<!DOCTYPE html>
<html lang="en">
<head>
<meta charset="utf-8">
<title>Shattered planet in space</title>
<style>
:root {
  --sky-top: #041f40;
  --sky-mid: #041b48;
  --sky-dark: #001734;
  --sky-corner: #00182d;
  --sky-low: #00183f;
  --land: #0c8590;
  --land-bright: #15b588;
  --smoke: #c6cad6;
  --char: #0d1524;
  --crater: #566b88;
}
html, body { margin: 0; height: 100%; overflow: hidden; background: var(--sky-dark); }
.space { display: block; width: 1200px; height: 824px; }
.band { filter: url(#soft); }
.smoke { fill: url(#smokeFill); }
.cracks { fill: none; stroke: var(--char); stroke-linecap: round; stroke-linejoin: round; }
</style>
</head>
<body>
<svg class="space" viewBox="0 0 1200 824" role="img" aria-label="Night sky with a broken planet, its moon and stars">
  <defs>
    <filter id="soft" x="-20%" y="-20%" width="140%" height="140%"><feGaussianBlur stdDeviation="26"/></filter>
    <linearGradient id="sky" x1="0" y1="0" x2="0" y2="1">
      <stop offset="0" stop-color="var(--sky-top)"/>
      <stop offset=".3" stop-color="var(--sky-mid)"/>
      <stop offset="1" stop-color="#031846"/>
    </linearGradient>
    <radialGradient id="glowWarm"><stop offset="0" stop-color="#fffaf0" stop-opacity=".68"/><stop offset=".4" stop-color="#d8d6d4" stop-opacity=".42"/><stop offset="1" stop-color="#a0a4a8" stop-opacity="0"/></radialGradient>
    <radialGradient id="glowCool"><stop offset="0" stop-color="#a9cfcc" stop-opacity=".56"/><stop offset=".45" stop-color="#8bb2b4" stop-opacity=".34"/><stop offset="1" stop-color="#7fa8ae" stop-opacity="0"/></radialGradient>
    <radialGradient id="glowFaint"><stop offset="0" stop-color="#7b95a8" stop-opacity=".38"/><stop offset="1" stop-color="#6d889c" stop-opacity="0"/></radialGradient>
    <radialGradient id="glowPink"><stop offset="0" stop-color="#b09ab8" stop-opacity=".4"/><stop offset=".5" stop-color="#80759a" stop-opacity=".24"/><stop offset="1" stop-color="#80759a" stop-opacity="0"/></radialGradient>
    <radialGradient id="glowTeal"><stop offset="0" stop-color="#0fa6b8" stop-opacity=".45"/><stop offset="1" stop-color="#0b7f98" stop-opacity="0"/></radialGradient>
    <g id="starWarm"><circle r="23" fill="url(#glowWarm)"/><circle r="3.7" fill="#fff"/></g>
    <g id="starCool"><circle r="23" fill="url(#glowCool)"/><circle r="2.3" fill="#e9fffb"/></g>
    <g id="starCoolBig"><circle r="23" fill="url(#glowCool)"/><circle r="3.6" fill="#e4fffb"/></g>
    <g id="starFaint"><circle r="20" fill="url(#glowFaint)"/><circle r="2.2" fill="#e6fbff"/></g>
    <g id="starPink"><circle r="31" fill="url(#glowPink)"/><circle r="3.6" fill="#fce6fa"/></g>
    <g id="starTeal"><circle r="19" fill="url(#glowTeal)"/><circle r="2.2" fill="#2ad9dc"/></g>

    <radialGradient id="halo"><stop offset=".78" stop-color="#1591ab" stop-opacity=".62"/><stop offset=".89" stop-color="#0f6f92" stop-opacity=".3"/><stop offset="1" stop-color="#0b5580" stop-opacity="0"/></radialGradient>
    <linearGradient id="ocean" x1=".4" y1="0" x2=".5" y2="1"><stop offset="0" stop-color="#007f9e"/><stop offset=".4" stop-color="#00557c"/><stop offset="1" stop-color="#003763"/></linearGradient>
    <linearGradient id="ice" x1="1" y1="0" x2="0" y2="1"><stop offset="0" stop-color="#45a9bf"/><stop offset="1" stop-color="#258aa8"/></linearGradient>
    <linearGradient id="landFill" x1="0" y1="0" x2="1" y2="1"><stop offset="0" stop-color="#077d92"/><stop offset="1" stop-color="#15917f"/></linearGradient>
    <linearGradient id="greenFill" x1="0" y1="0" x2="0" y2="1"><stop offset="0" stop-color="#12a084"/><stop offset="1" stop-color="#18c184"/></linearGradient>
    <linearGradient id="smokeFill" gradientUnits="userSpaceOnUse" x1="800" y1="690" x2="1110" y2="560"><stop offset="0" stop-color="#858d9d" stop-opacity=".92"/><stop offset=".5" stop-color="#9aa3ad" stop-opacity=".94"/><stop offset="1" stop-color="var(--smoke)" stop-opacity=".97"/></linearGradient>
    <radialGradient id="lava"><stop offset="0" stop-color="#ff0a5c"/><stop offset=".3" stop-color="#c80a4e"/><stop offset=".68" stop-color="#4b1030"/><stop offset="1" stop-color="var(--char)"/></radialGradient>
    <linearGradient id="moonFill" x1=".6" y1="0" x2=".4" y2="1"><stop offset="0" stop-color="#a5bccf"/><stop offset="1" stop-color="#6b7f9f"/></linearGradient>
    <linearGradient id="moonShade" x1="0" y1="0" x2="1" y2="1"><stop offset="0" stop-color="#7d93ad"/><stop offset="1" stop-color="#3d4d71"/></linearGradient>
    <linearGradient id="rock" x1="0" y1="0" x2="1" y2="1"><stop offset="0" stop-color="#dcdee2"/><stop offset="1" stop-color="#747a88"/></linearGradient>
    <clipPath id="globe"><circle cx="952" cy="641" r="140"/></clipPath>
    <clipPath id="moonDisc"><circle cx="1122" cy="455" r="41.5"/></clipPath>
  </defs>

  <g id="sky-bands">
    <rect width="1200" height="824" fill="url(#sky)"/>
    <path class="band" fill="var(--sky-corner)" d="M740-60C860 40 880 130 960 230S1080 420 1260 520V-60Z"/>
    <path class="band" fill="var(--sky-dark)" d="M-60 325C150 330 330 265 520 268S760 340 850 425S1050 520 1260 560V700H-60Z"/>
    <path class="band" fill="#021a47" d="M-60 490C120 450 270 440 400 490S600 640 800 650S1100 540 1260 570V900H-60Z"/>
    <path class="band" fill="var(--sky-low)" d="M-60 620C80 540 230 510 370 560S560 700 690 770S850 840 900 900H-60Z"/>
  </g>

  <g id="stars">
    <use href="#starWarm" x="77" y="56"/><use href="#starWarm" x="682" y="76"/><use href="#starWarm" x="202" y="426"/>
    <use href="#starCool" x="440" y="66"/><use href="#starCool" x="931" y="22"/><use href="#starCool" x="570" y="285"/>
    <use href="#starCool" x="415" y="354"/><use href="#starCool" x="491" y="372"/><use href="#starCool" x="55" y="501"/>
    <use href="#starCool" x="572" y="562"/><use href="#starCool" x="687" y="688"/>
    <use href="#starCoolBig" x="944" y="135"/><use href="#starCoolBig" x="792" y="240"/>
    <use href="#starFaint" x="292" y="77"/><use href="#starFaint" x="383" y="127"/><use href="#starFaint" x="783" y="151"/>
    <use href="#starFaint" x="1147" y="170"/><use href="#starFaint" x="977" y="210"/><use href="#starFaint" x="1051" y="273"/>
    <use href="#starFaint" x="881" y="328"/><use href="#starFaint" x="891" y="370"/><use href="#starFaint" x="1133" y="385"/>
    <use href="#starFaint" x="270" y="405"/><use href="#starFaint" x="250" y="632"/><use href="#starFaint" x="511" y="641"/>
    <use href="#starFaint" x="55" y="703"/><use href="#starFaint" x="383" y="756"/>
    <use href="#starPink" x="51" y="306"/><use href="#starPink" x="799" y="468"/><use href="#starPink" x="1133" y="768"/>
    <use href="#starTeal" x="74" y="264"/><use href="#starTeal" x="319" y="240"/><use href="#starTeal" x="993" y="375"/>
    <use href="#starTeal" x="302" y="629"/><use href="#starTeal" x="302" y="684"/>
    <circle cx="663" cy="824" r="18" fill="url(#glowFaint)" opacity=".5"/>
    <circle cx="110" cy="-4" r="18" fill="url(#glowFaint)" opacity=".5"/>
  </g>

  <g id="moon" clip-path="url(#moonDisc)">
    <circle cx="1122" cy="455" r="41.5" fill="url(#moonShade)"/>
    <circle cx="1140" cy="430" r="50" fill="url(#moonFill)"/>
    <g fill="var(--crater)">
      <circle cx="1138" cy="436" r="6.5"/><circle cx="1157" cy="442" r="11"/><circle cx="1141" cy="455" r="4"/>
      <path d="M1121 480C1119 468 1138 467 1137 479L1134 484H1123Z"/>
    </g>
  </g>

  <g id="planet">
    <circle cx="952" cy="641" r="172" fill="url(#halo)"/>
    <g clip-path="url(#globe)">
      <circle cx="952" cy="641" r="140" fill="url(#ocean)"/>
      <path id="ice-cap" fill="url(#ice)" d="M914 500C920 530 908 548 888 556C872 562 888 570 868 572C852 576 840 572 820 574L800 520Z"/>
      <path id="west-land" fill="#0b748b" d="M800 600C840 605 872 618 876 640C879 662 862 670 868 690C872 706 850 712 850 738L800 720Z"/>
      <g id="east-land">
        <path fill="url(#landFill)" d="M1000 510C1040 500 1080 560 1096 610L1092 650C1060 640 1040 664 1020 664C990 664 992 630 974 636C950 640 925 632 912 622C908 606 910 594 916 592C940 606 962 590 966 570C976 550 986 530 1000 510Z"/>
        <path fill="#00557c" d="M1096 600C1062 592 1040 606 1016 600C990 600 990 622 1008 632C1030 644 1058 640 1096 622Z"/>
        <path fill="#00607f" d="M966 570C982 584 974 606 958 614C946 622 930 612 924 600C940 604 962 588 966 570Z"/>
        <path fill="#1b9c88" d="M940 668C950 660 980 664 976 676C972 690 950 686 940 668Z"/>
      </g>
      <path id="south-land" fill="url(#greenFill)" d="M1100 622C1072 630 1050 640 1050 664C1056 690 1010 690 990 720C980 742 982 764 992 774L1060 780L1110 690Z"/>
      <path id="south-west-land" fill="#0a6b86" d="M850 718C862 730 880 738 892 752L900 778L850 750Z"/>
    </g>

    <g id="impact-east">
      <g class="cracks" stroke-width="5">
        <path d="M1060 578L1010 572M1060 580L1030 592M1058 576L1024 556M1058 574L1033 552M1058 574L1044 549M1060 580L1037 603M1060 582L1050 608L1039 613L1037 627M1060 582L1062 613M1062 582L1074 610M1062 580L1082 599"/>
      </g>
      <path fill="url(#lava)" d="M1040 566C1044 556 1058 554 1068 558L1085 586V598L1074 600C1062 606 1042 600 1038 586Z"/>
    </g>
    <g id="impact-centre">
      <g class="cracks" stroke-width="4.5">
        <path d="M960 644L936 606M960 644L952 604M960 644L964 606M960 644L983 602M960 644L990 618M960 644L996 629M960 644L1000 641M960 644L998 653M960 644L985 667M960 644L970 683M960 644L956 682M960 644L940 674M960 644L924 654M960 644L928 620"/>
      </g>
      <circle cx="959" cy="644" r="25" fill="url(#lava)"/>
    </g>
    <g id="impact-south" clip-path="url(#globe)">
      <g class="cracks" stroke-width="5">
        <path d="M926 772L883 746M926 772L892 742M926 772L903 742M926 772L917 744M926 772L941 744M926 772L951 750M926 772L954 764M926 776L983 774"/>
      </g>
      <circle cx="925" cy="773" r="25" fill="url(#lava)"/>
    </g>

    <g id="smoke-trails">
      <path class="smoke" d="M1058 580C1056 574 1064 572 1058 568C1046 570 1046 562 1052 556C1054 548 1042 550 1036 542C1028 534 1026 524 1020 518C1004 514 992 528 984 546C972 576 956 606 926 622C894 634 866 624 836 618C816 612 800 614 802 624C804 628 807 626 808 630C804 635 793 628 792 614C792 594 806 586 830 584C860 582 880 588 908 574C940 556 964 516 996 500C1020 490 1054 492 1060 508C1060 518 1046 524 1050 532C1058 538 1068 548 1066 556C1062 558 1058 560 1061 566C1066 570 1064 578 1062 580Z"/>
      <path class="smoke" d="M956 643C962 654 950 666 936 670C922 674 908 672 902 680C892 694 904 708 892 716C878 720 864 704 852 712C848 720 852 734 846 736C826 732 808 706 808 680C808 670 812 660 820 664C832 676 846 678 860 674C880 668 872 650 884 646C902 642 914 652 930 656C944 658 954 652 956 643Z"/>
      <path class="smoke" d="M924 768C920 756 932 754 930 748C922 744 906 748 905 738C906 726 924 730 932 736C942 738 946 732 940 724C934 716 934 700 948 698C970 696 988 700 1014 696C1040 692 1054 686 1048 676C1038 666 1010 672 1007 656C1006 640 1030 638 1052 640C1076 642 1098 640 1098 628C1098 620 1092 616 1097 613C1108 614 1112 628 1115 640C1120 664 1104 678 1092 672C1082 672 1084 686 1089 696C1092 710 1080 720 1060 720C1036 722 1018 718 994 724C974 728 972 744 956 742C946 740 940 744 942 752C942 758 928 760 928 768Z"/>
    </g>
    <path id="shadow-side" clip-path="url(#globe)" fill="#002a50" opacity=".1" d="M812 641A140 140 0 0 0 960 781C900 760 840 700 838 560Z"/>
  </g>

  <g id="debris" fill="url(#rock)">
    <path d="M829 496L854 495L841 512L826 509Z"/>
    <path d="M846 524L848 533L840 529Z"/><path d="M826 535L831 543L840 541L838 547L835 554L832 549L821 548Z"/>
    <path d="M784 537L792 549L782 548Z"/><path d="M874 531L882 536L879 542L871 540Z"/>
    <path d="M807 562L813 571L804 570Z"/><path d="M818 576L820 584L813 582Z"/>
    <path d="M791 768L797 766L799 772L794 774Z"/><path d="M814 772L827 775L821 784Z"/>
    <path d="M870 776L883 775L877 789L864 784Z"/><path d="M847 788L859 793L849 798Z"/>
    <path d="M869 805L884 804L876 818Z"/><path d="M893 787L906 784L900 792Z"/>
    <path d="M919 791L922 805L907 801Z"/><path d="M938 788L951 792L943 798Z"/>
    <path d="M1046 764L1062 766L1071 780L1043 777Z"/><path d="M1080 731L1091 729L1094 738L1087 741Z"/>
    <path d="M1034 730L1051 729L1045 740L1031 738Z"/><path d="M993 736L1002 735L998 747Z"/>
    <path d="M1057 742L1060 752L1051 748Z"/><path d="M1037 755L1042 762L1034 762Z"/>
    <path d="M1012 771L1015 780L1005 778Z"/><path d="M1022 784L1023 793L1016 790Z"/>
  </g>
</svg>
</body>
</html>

══════

## YOUR OBJECTIVE
Copy every line from the data that includes the string "width".

## COMPLETED TASK
.space { display: block; width: 1200px; height: 824px; }
    <filter id="soft" x="-20%" y="-20%" width="140%" height="140%"><feGaussianBlur stdDeviation="26"/></filter>
    <rect width="1200" height="824" fill="url(#sky)"/>
      <g class="cracks" stroke-width="5">
      <g class="cracks" stroke-width="4.5">
      <g class="cracks" stroke-width="5">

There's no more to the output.